If a line in the entries contains the string "ellipse", include that line in your answer.

RECORDS SUPPLIED:
################
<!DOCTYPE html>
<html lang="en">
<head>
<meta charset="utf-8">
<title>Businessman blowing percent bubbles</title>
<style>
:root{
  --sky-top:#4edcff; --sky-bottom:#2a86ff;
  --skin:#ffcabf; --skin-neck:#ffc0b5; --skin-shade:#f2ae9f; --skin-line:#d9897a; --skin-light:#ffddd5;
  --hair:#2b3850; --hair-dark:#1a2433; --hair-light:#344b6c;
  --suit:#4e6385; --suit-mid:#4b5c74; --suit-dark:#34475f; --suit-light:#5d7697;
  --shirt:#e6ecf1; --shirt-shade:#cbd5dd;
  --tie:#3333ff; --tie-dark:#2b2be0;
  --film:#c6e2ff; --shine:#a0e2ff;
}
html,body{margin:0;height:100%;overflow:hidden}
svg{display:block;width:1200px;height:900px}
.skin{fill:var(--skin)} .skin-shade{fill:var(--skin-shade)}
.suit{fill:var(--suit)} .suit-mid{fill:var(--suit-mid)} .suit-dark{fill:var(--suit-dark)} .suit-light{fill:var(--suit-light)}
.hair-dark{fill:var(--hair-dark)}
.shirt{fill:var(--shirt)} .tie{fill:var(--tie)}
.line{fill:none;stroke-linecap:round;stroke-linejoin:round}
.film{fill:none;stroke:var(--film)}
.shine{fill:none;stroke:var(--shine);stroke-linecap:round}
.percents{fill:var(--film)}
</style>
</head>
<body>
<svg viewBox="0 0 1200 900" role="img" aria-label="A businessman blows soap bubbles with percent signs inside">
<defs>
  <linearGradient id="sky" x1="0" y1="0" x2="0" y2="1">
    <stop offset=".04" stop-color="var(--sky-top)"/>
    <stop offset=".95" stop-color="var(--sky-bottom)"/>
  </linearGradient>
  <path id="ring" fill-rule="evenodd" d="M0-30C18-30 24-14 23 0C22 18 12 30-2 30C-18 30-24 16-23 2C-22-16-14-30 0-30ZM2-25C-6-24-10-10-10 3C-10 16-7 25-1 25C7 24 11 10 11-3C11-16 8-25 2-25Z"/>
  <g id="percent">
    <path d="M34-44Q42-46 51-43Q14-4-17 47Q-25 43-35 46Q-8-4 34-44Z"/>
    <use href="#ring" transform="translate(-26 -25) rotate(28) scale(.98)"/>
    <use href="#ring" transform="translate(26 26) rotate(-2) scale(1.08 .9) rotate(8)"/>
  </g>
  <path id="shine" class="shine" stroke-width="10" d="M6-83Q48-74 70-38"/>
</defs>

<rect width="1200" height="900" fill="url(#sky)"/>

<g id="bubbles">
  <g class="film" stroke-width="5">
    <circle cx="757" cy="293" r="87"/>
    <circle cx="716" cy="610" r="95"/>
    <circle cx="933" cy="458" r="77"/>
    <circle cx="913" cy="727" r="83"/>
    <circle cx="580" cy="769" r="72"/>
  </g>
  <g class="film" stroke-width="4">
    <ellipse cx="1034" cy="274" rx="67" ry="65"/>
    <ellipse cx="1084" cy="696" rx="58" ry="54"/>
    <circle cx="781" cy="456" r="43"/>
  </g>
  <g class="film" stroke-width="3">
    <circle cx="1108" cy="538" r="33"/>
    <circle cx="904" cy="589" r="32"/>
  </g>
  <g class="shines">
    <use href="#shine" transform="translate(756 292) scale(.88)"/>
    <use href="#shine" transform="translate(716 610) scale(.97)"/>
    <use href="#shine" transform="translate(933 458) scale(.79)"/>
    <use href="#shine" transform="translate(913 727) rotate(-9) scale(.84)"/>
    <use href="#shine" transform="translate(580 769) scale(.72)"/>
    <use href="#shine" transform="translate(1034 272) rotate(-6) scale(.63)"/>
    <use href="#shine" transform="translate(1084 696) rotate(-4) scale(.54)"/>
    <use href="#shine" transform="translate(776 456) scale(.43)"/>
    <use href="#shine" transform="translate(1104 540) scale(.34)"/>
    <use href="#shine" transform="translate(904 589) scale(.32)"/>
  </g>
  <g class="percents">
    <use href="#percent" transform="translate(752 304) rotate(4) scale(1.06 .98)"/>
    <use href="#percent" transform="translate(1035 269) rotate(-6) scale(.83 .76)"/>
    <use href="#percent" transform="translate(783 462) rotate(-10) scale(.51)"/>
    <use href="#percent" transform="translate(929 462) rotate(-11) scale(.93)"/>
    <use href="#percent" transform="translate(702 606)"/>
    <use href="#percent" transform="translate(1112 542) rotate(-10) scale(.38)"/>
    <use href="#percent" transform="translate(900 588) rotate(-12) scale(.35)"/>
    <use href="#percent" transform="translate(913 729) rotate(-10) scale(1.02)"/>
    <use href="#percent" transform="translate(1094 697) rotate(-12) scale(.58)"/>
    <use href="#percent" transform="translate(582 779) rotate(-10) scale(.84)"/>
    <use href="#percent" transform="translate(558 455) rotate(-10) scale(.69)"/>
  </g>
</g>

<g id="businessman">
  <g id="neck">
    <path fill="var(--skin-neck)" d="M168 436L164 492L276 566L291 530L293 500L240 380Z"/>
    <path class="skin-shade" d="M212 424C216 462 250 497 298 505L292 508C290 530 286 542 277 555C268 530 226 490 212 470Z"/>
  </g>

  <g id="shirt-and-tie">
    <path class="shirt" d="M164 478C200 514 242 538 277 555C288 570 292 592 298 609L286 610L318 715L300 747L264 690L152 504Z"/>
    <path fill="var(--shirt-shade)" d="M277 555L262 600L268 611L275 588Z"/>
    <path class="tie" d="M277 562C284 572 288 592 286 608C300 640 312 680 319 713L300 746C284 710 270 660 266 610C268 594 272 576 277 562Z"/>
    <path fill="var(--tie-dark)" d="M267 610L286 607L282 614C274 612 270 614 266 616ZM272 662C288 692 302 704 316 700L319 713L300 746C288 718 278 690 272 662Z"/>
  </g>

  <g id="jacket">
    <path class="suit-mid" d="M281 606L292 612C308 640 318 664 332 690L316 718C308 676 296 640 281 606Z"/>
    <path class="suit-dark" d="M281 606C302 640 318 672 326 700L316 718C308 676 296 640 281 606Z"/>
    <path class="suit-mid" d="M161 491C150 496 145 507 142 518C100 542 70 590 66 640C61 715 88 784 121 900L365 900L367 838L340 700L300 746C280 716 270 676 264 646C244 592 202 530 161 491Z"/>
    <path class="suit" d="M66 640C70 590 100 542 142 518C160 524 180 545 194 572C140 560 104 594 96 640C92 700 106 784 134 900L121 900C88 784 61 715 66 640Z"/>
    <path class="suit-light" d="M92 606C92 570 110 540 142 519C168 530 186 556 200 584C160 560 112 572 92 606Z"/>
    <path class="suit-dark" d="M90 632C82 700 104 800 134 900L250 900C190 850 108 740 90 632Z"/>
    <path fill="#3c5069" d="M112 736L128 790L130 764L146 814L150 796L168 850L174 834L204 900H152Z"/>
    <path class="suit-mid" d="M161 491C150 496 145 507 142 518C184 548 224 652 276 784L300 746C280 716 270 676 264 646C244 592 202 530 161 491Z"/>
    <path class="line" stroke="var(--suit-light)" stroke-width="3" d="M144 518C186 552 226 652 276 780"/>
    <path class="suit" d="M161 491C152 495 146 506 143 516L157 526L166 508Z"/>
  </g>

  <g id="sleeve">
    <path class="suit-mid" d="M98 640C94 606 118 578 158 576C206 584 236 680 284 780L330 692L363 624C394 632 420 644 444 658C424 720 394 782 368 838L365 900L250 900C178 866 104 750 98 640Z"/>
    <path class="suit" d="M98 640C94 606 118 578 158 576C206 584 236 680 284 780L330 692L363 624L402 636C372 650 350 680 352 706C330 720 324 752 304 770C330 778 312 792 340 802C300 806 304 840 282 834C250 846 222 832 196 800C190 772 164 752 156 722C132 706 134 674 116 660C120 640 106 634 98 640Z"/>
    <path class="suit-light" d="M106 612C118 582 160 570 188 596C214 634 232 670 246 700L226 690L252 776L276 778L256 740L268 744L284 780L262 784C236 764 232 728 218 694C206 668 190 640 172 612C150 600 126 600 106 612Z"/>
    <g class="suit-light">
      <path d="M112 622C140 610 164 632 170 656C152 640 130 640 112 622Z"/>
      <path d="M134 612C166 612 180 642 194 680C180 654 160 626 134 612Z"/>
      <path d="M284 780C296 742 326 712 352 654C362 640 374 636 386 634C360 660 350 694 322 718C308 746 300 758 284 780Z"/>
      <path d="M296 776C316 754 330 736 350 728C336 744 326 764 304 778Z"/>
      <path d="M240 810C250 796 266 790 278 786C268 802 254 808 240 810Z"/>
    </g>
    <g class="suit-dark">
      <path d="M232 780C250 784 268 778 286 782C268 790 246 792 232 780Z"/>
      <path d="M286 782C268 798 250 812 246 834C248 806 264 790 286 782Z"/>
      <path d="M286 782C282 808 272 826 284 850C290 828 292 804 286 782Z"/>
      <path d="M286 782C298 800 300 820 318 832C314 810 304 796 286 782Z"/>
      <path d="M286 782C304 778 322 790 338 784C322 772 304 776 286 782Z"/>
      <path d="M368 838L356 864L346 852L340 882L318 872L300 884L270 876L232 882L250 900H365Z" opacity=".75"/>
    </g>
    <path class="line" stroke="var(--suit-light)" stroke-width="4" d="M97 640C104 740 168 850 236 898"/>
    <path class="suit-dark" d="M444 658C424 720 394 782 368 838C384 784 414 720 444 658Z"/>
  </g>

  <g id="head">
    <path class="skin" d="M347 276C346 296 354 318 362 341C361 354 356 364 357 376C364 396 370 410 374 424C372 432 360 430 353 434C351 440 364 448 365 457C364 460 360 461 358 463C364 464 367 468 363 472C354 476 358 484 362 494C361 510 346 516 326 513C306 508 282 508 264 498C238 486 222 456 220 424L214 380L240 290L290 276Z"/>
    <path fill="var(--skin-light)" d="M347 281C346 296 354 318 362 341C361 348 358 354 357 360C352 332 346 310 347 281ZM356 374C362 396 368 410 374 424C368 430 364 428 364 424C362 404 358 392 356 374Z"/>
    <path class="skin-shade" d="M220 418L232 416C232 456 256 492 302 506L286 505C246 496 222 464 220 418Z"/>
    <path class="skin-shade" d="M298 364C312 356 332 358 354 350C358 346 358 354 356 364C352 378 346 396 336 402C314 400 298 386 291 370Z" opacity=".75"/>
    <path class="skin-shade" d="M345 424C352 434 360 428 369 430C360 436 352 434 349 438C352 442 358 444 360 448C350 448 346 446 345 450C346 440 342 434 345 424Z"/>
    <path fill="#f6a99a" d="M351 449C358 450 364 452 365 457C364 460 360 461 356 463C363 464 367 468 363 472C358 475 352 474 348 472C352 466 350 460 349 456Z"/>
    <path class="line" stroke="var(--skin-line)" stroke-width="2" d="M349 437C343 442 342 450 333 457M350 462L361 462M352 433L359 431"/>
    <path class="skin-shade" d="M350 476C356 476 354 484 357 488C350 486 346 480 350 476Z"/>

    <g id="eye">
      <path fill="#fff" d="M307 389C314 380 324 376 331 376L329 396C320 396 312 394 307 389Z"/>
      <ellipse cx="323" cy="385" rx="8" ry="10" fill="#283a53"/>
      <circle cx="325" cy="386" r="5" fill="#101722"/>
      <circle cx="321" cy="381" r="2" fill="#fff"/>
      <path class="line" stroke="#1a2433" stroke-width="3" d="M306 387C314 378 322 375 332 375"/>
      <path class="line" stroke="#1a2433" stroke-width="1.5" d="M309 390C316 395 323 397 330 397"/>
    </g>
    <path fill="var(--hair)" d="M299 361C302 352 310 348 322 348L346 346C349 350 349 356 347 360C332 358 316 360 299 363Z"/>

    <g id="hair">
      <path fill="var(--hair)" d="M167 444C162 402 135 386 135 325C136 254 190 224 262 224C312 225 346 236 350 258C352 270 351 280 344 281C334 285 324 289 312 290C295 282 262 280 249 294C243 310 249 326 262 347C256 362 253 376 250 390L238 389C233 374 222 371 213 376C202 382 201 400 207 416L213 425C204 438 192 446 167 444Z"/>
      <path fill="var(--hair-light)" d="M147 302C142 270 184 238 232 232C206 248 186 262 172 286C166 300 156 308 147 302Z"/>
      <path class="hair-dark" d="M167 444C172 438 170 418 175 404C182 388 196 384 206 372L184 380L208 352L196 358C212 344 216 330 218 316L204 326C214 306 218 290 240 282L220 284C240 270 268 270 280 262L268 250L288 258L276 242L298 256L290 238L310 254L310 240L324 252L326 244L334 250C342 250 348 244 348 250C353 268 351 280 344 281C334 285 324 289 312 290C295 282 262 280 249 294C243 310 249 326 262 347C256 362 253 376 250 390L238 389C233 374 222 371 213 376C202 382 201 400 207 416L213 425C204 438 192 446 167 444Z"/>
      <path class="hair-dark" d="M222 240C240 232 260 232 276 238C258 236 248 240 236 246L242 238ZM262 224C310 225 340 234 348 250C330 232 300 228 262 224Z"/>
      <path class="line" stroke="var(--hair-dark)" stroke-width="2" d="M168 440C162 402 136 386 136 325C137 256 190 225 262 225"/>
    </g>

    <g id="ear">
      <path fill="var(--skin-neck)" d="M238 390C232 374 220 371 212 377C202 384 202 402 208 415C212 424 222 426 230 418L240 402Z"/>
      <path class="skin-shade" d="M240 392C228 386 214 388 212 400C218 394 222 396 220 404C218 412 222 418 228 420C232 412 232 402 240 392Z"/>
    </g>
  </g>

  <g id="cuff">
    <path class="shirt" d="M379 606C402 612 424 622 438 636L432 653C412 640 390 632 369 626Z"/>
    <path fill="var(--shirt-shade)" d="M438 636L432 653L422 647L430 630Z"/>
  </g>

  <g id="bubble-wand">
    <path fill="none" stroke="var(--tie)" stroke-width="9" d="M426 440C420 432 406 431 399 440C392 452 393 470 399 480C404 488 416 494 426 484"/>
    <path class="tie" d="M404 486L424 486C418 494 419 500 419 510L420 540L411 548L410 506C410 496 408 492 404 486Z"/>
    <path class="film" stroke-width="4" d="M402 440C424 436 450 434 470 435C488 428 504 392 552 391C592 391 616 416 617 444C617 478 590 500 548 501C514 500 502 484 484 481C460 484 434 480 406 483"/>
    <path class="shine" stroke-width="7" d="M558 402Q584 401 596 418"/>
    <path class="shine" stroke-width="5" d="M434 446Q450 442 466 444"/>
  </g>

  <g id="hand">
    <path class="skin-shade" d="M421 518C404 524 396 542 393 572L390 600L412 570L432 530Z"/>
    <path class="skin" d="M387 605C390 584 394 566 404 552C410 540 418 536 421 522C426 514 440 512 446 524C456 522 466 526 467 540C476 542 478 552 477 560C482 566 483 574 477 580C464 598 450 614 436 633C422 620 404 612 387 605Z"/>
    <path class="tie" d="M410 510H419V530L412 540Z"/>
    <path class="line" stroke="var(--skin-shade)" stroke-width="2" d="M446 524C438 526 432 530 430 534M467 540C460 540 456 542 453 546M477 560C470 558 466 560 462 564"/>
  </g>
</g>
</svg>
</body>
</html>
################
RESULT FOR THIS TASK:
    <ellipse cx="1034" cy="274" rx="67" ry="65"/>
    <ellipse cx="1084" cy="696" rx="58" ry="54"/>
      <ellipse cx="323" cy="385" rx="8" ry="10" fill="#283a53"/>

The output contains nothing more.